I will get back to my education series after the 15th but just a quick reminder based on a phone call I received this morning.
With unemployment so high many people are at the point of taking the best job they can find not the the job they want. It has also forced many employers to make cuts in employee benefits and expenses. To save money, many employers have chosen to change wage jobs to contract labor jobs. Whether this is a legitimate change or not is not the discussion here, what I want to talk briefly about is the responsibility of the new contractors.
If you do take a contract labor job, your taxes will change. The biggest change is you will not be able to rely on your employer to withhold for you. You will have to put aside money from each paycheck yourself. Making this harder is that you will have to hold back even more than disappeared from your employee check. Let's say you are currently making $800 a week and at the end of the year break about even on your 1040. From your check, your employer will take Federal and State tax withholding of say $100 and your half of Social Security and Medicare of $49.60 and $11.60. This results in a take home of $638.80. But if you take a contract labor job with the same $800 a week payday, you will get a check for the full $800. So you put aside $161.20 a week and you think your taxes are covered. Nope. You could owe over $3000 at the end of the year. A contract laborer has to pay both sides of the the Medicare and Social Security on their 1040. Unless you add another $61.20 to the money you set aside, you haven't taken care of your "employer contribution". Remember you are now both the employer and employee. So, if you take a contract job, be aware that you may actually be taking a pay cut unless you factor in the added self-employment tax expense.

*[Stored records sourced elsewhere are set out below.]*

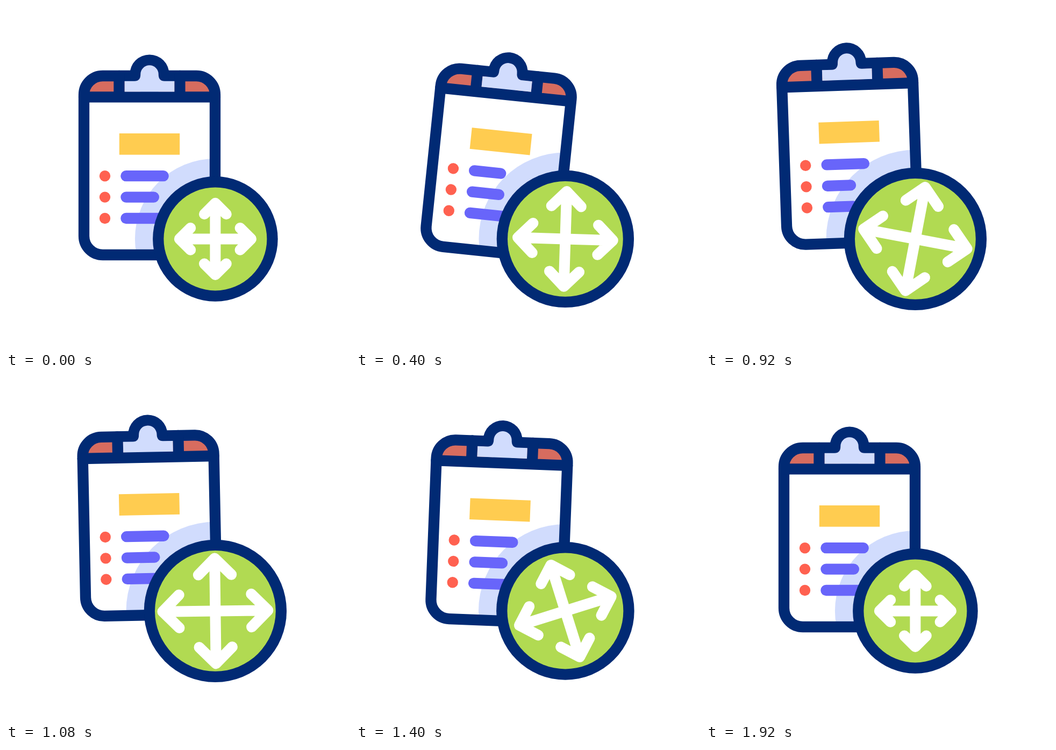
Animation, 640 px wide and 640 px high, one loop 2.32 s. Source, as an HTML page with a canvas:

```html
<!DOCTYPE html>
<html lang="en">
<head>
<meta charset="utf-8">
<title>Clipboard</title>
<style>
html, body { margin: 0; width: 100%; height: 100%; overflow: hidden; background: #fff; }
canvas { display: block; }
</style>
</head>
<body>
<canvas width="640" height="640"></canvas>
<script>
const ctx = document.querySelector('canvas').getContext('2d');
const LOOP = 2320, STEP = 40, TAU = Math.PI * 2, LINE = 20.3;
const NAVY = '#012a74', PALE = '#d1dcfd', RED = '#ff6150', BRICK = '#d76c5f';
const YELLOW = '#ffcc50', VIOLET = '#6865fa', GREEN = '#b1da52';

// Progress from 0 to 1 between two times, eased in and out.
function ease(t, from, to) {
  const p = Math.min(1, Math.max(0, (t - from) / (to - from)));
  return p * p * (3 - 2 * p);
}

// Up during a..b, held, down again during c..d.
const pulse = (t, a, b, c, d) => ease(t, a, b) - ease(t, c, d);

const lift = t => -22.2 * pulse(t, 220, 800, 1030, 1785);
const grow = t => pulse(t, 20, 620, 1250, 1690);
const tilt = t => 6.3 * pulse(t, 0, 470, 470, 940)
  - 2 * pulse(t, 470, 940, 940, 1440) + 2.3 * pulse(t, 940, 1440, 1440, 1920);
const spin = t => 23.8 * pulse(t, 360, 600, 600, 1460) - 18 * pulse(t, 600, 1460, 1460, 1860);
const shrink = (t, i) =>
  1 - 0.42 * pulse(t, 200 + 140 * i, 520 + 210 * i, 520 + 210 * i, 840 + 220 * i);

function disc(x, y, r, color) {
  ctx.fillStyle = color;
  ctx.beginPath();
  ctx.arc(x, y, r, 0, TAU);
  ctx.fill();
}

function rect(x, y, w, h, color) {
  ctx.fillStyle = color;
  ctx.fillRect(x, y, w, h);
}

function stroke(path, color, width = LINE) {
  ctx.strokeStyle = color;
  ctx.lineWidth = width;
  ctx.stroke(path);
}

const sheet = new Path2D();
sheet.roundRect(145, 130, 244, 333, 35);
const frame = new Path2D('M145 169.4H389M210.5 130V169M323.4 130V169');
const clipShape = new Path2D('M220.7 159.5V139.8H239Q250.3 139.8 250.3 127' +
  'a16.7 16.7 0 0 1 33.4 0Q283.7 139.8 295 139.8H313.3V159.5Z');

function drawBoard(t, cx, cy, halo) {
  ctx.save();
  ctx.translate(267, 282 + lift(t));
  ctx.rotate(tilt(t) * Math.PI / 180);
  ctx.translate(-267, -282);

  // The halo follows the badge but shows only on the sheet.
  ctx.save();
  ctx.clip(sheet);
  rect(140, 125, 254, 44, BRICK);
  ctx.resetTransform();
  disc(cx, cy, halo, PALE);
  ctx.restore();

  rect(210.8, 237, 112.4, 39.7, YELLOW);
  [69.3, 51.5, 80].forEach((length, i) => {
    const y = 316.2 + i * 39.4;
    disc(184, y, 10.2, RED);
    stroke(new Path2D(`M223.4 ${y}h${length * shrink(t, i)}`), VIOLET);
  });

  stroke(sheet, NAVY);
  stroke(frame, NAVY);
  disc(267, 127, 36.6, NAVY);
  ctx.fillStyle = PALE;
  ctx.fill(clipShape);
  ctx.restore();
}

function drawBadge(t, cx, cy, r, size) {
  disc(cx, cy, r, NAVY);
  disc(cx, cy, r - LINE, GREEN);
  const tip = 66.6 + 31.4 * size, barb = 20.4 + 10.3 * size;
  const arrow = new Path2D(`M0 0V${-tip}M${-barb} ${barb - tip}L0 ${-tip}L${barb} ${barb - tip}`);
  ctx.save();
  ctx.translate(cx, cy);
  ctx.rotate(spin(t) * Math.PI / 180);
  for (let i = 0; i < 4; i++) {
    stroke(arrow, '#fff', 20);
    ctx.rotate(TAU / 4);
  }
  ctx.restore();
}

function draw(now) {
  const t = Math.floor(now % LOOP / STEP) * STEP;
  const size = grow(t), r = 116.3 + 16.4 * size, cx = 389.4, cy = 433.4;
  rect(0, 0, 640, 640, '#fff');
  drawBoard(t, cx, cy, r + 33.2);
  drawBadge(t, cx, cy, r, size);
}

ctx.lineCap = ctx.lineJoin = 'round';
const start = performance.now();
function tick() {
  draw(performance.now() - start);
  requestAnimationFrame(tick);
}
tick();
</script>
</body>
</html>
```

Also, simply putting aside your tax money for the end of the year is not a good idea. You need to get in the habit of making estimate payments. First, it is too easy to "borrow" from the tax money and too hard to put it back. Then, at they end of the year, the money isn't there to pay your taxes. The second reason to prepay with estimates is that it could save you some money. There is an Underpayment of Estimate Taxes, Federal and most states, that can come into play if you owe too much at the end of the year. So, prepayment can save you some money. Your tax professional can help you set this up.
There are more tax issues when you make the change from employee to contract labor, and I'll cover them soon. But if you are aware of the self-employment tax issue and estimates, you have the knowledge to not get a nasty surprise at the end of the year.